[The records — start]

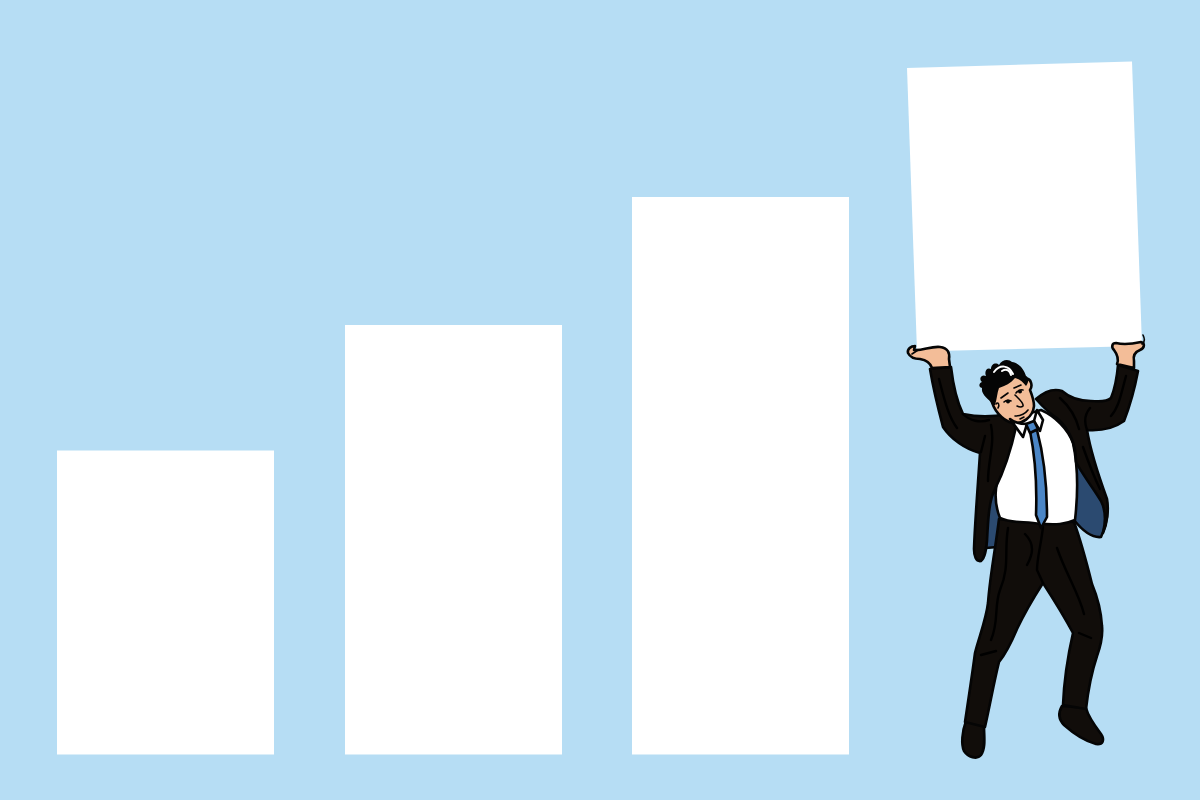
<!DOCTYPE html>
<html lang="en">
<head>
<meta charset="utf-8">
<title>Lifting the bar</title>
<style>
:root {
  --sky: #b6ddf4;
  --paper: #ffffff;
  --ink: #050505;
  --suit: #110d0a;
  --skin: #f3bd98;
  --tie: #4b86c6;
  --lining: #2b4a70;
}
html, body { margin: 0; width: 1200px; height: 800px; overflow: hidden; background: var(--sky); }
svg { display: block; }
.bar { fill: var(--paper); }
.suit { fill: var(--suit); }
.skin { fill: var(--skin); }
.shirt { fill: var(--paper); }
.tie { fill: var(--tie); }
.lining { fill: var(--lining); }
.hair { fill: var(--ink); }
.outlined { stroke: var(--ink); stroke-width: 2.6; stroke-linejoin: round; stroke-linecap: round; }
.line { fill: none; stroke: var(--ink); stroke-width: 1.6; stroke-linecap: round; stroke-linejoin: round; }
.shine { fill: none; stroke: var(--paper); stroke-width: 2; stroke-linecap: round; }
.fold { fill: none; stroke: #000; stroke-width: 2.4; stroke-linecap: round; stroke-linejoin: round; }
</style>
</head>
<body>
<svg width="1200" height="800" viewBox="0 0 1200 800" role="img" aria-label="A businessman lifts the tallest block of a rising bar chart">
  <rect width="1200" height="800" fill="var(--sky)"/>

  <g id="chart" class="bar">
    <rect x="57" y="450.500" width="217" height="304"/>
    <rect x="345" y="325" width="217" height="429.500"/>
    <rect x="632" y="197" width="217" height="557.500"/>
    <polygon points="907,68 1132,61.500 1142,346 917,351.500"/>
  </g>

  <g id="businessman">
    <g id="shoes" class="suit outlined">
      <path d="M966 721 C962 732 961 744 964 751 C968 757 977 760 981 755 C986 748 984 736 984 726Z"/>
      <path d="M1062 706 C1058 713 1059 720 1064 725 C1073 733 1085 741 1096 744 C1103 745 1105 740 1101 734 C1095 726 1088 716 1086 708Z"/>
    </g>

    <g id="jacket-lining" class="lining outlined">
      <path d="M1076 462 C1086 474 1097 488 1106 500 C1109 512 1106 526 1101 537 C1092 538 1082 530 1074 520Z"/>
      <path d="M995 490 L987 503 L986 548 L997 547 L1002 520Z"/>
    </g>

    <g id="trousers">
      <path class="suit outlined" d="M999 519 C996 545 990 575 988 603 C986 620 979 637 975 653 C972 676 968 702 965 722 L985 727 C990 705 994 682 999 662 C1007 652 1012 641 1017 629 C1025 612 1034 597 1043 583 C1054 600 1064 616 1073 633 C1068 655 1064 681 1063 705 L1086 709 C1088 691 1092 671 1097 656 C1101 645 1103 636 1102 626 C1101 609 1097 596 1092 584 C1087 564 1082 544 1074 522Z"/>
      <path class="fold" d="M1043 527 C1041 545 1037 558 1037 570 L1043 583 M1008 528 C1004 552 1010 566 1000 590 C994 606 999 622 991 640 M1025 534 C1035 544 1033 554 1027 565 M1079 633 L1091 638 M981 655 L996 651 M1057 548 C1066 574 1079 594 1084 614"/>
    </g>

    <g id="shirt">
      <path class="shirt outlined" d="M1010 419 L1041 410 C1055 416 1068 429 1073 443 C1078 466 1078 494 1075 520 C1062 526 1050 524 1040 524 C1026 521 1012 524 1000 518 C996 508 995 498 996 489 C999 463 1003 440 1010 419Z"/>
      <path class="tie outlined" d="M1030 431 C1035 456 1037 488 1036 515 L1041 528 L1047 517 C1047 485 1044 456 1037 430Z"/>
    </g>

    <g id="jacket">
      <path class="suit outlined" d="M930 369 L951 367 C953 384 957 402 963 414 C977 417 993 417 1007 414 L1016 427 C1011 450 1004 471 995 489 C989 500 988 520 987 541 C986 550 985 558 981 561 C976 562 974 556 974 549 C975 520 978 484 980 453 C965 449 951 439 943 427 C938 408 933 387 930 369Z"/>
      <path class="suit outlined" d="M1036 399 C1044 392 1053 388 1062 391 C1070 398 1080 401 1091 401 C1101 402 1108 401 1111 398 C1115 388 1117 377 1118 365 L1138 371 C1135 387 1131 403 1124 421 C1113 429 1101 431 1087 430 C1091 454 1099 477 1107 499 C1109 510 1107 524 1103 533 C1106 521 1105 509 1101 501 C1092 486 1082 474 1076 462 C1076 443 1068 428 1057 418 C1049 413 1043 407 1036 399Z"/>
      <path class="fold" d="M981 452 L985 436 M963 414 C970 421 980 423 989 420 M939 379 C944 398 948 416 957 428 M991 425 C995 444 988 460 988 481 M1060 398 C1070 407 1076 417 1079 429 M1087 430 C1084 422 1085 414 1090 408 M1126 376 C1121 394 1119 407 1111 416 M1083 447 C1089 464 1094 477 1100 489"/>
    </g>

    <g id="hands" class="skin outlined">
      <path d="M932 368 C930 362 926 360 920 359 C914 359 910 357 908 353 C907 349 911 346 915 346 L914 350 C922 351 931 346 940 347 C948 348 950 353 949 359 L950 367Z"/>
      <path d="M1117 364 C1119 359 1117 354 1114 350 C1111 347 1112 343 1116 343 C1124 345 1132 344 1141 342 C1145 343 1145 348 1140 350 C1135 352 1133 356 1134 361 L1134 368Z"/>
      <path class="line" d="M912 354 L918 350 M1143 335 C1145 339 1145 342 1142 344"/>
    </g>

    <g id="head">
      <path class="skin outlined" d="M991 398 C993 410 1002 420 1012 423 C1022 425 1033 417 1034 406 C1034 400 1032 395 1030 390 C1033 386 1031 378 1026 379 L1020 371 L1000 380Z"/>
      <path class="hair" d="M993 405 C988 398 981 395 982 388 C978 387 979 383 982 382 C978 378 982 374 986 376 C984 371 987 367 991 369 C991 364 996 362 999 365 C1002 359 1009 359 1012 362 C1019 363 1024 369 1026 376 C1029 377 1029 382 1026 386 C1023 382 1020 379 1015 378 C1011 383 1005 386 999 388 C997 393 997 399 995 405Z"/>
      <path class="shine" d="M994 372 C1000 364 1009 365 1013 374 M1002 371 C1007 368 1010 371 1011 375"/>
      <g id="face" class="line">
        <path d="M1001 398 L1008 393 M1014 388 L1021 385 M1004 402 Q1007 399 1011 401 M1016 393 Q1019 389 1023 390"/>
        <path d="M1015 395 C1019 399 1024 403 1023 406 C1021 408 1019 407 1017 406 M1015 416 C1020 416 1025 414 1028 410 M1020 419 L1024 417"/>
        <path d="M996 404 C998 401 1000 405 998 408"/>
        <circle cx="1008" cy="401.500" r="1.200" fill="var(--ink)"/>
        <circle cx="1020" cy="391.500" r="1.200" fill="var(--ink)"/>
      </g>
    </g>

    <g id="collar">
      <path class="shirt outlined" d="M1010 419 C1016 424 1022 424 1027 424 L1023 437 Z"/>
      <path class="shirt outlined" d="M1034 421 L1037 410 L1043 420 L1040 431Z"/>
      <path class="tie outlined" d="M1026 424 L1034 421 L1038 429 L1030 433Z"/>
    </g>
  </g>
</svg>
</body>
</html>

[The records — finish]

Your task: Whenever a line above includes the string "height", copy it.

Exercise response:
html, body { margin: 0; width: 1200px; height: 800px; overflow: hidden; background: var(--sky); }
<svg width="1200" height="800" viewBox="0 0 1200 800" role="img" aria-label="A businessman lifts the tallest block of a rising bar chart">
  <rect width="1200" height="800" fill="var(--sky)"/>
    <rect x="57" y="450.500" width="217" height="304"/>
    <rect x="345" y="325" width="217" height="429.500"/>
    <rect x="632" y="197" width="217" height="557.500"/>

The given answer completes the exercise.